Woodland owners can apply to fell larch once again as Forestry Commission Wales has lifted its temporary embargo on issuing licences.
Applications for licences will begin to be processed again from today (1 June).
The embargo on issuing licences over the winter months was part of the ongoing fight against the spread of ramorum disease of larch, caused by the pathogen Phytophthora ramorum.
Larch trees need to be in full leaf for symptoms of ramorum disease to be identified. However, during the winter once the trees have dropped their needles, it is difficult to confirm if they are infected.
Now the trees have flushed with new needles, any infected trees can be identified before felling and appropriate biosecurity measures can be put in place to avoid spreading the disease to other trees or plants.
Rachel Chamberlain, Grants and Regulations Operations Manager, Forestry Commission Wales, said, "Having considered several options last year, we decided to adopt a short-term embargo on applications for a felling licence, where larch trees were a component.
"Our approach was taken on board by woodland owners and we only received six applications involving larch during that time.
"I would like to thank woodland owners and managers alike for their co-operation and I can assure them that we will be pulling out the stops to process applications as quickly as possible from the beginning of June."
The approach in Wales followed the introduction of a joint Forestry Commission England and Forestry Commission Wales policy in connection with the processing of felling licence applications for larch over the winter months.
Kath McNulty, National Manager for Wales, Confederation of Forest Industries (ConFor), said, "Forest owners will welcome being able to apply for felling licences for larch trees.
"Ramorum disease does not harm the timber and there is no risk of spreading the disease from wood that has been processed.
"It is therefore essential that we continue to manage these important woodlands."
Ramorum disease of larch is caused by a fungus-like pathogen that kills many of the trees that it infects. It was first discovered on larch trees in Great Britain in 2009 in South West England. It was then found on larch in Welsh Government woodlands in South Wales in June 2010.
Infected Japanese larch trees produce particularly high numbers of the spores that spreads the disease – significantly more than the level produced on rhododendron - meaning the disease can quickly affect a large number of trees and shrubs.
Further information about ramorum disease can be found on the Forestry Commission’s website at www.forestry.gov.uk/pramorum.
NOTES TO EDITORS
1. Phytophthora ramorum is a ‘quarantine’ organism under European Union law and its suspected presence must be notified to the relevant authorities (the Forestry Commission, Fera, the Welsh Government or the Scottish Government). It was first found in Britain on a viburnum plant in a nursery in 2002.

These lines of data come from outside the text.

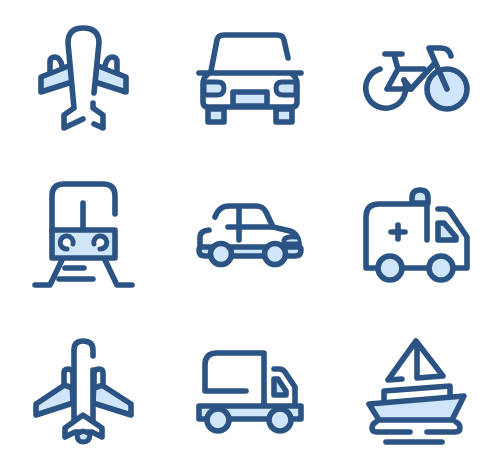
<!DOCTYPE html>
<html lang="en">
<head>
<meta charset="utf-8">
<title>Transport icon set</title>
<style>
:root { --ink: #2b5484; --tint: #cfe6fa; --paper: #ffffff; }
html, body { margin: 0; background: var(--paper); overflow: hidden; }
.icons { display: block; width: 500px; height: 470px; }
.icon { fill: none; stroke: var(--ink); stroke-width: 5.6; stroke-linecap: round; stroke-linejoin: round; }
.tint { fill: var(--tint); }
.paper { fill: var(--paper); }
.thin { stroke-width: 5; }
</style>
</head>
<body>
<svg class="icons" viewBox="0 0 500 470" role="img" aria-label="Nine transport icons">
  <rect class="paper" width="500" height="470"/>

  <g class="icon" id="jet-airliner">
    <path class="tint" d="M71 65 L41 77 V92 L72 82 Z"/>
    <path class="tint" d="M96 65 L126 77 V92 L95 82 Z"/>
    <path class="paper" d="M50 71 V62 Q50 57 55 57 Q60 57 62 66"/>
    <path class="paper" d="M117 71 V62 Q117 57 112 57 Q107 57 105 66"/>
    <path class="paper" stroke="none" d="M68 43 Q68 28 83 28 Q99 28 99 43 L93 105 H75 Z"/>
    <path d="M94 93 L99 43 Q99 28 83 28 Q68 28 68 43 L74 108 L64 115 V128 L83 119"/>
    <path d="M93 103 V108 L103 115 V128 L94 124"/>
  </g>

  <g class="icon" id="car-front">
    <path d="M211 71 L217 40 Q218 35 224 35 H277 Q283 35 284 40 L288 58"/>
    <path d="M199 73 H301"/>
    <path class="tint" d="M208 109 H224 V122 H208 Z M276 109 H292 V122 H276 Z"/>
    <path d="M207 75 Q203 78 203 84 V102 Q203 107 208 107 H292 Q297 107 297 102 V84 Q297 78 293 75"/>
    <path class="tint thin" d="M204 82 H218 Q224 82 224 88 Q224 95 217 95 H204 Z"/>
    <path class="tint thin" d="M296 82 H282 Q276 82 276 88 Q276 95 283 95 H296 Z"/>
    <path class="tint" d="M233 106 V92 H267 V106 Z"/>
  </g>

  <g class="icon" id="bicycle">
    <path d="M380 69 A20 20 0 1 0 404 80"/>
    <circle class="tint" cx="447" cy="89" r="20"/>
    <path d="M385 54 H402 M394 55 L398 69 L387 89 H411 L434 64"/>
    <path d="M398 69 H424 M404 80 L411 89"/>
    <path d="M447 89 L429 48 H441 Q449 48 451 56"/>
  </g>

  <g class="icon" id="train">
    <path d="M52 231 V196 Q52 184 64 184 H103 Q115 184 115 196 V214"/>
    <path d="M83 203 V229"/>
    <rect class="tint" x="52" y="230" width="63" height="28"/>
    <path class="paper thin" d="M67 249 A6.500 6.500 0 1 1 73 244"/>
    <path class="paper thin" d="M100 249 A6.500 6.500 0 1 0 94 244"/>
    <path d="M35 285 H50 L62 260 M132 285 H117 L105 260"/>
    <path d="M65 268 H84 M59 279 H93"/>
  </g>

  <g class="icon" id="car-side">
    <path class="tint" stroke="none" d="M200 247 H300 V256 H200 Z"/>
    <path d="M215 217 Q219 206 229 206 H256 Q263 206 266 212 L273 227 L290 231 Q299 234 299 246"/>
    <path d="M228 227 H272 M239 208 V240"/>
    <path d="M209 230 Q200 231 200 237 V246"/>
    <path class="tint thin" d="M299 244 H288 Q283 244 284 240 Q286 236 296 237"/>
    <path d="M202 247 H299 Q301 247 301 250 Q301 256 295 256 H205 Q199 256 199 250 Q199 247 202 247 Z"/>
    <circle class="tint" cx="221" cy="254" r="10.500"/>
    <circle class="tint" cx="275" cy="254" r="10.500"/>
  </g>

  <g class="icon" id="ambulance">
    <path class="tint" d="M412 203 V198 Q412 190 420 190 Q428 190 428 198 V203 Z"/>
    <path d="M427 240 V204 H379 Q366 204 366 217 V268 H376"/>
    <path d="M404 268 H428 M454 268 H467 V237 L451 213 Q449 209 444 209 H438"/>
    <path class="tint" d="M438 223 V240 H456 V237 L444 223 Z"/>
    <path d="M398 225 V239 M391 232 H405"/>
    <circle class="tint" cx="390" cy="268" r="12"/>
    <circle class="tint" cx="441" cy="268" r="12"/>
  </g>

  <g class="icon" id="propeller-plane">
    <path class="tint" d="M72 380 L36 404 V415 L73 403 Z"/>
    <path class="tint" d="M94 380 L131 404 V415 L93 403 Z"/>
    <path class="paper" d="M64 385 V373 Q64 369 68 369 Q73 369 73 374 V388 Z"/>
    <path class="paper" d="M103 385 V373 Q103 369 99 369 Q94 369 94 374 V388 Z"/>
    <path class="paper" stroke="none" d="M74 350 Q74 341 83 341 Q93 341 93 350 V420 L83 415 L74 420 Z"/>
    <path d="M93 356 V350 Q93 341 83 341 Q74 341 74 350 V420 M93 370 V420"/>
    <path d="M65 437 V428 L83 415 L102 428 V437 L92 432 H75 Z"/>
    <path class="tint thin" d="M77 434 Q77 442 83 442 Q90 442 90 434 L83 431 Z"/>
  </g>

  <g class="icon" id="delivery-truck">
    <path d="M246 391 H205 V365 Q205 353 217 353 H264 V405"/>
    <path d="M274 369 H279 Q283 369 285 372 L295 387 V405"/>
    <path class="tint" d="M274 379 V395 H286 V391 L278 379 Z"/>
    <rect class="tint" x="199" y="406" width="102" height="13"/>
    <circle class="tint" cx="218" cy="420" r="11"/>
    <circle class="tint" cx="280" cy="420" r="11"/>
  </g>

  <g class="icon" id="sailboat">
    <path d="M402 379 L388 380 L416 341 L443 376 L417 378 V343"/>
    <path d="M384 401 V391 L450 386 V394"/>
    <path class="tint" d="M369 404 L464 396 L452 420 H379 Z"/>
    <path d="M410 432 H377 Q372 432 372 428 Q372 424 376 422"/>
    <path d="M427 432 H455 Q460 432 460 428 Q460 424 456 422"/>
    <path d="M386 442 H442"/>
  </g>
</svg>
</body>
</html>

2. Phytophthora ramorum can kill many of the plants that it infects, but symptoms vary according to the species. On Japanese larch (Larix kaempferi) trees, it causes shoot tips to wilt and needles to turn black and fall prematurely. Cankers that bleed resin can appear on the branches and upper trunk. Infected Japanese larch trees produce particularly high numbers of the spores that spread the disease – five times the level produced on rhododendron - meaning the disease can quickly affect a large number of trees and shrubs.
3. Phytophthora ramorum can be spread on footwear, vehicle wheels, tools and machinery that have been used in infected forests, or by the movement of infected plants. It can also be spread in rain splash, mists and air currents.
4. Phytophthora ramorum was first discovered on Japanese larch trees in Great Britain in 2009 in South West England. It was then found on larch in South Wales in June 2010 in public woodlands in the Afan Valley, near Port Talbot, in the Garw Valley, near Bridgend and in the Vale of Glamorgan. Felling of infected larch trees in South Wales has taken place over the last few months and Forestry Commission Wales is working with timber processors and others to ensure biosecurity measures are in place to allow logs from the infected trees to be taken to mills for conversion into timber.
6. Phytophthora ramorum is not harmful to humans or animals.
7. About 14 per cent of Wales is covered by woodlands. Of this, 38% (126,000 hectares/311,000 acres) is owned by the Welsh Government. Forestry Commission Wales is the Welsh Government’s department of forestry and manages these woodlands on its behalf. Forestry Commission Wales provides advice on forestry policy to the Minister responsible for forestry. It provides grant aid to other woodland owners and regulates forestry by issuing felling licences. It is also part of Forestry Commission GB and contributes to the international forestry agenda. More information on the woodlands of Wales is available on www.forestry.gov.uk/wales.
For information about Phytophthora ramorum:
• in Wales - Mary Galliers firstname.lastname@example.org, 0300 068 0300;
• in Great Britain overall – Charlton Clark email@example.com; 0131 314 6500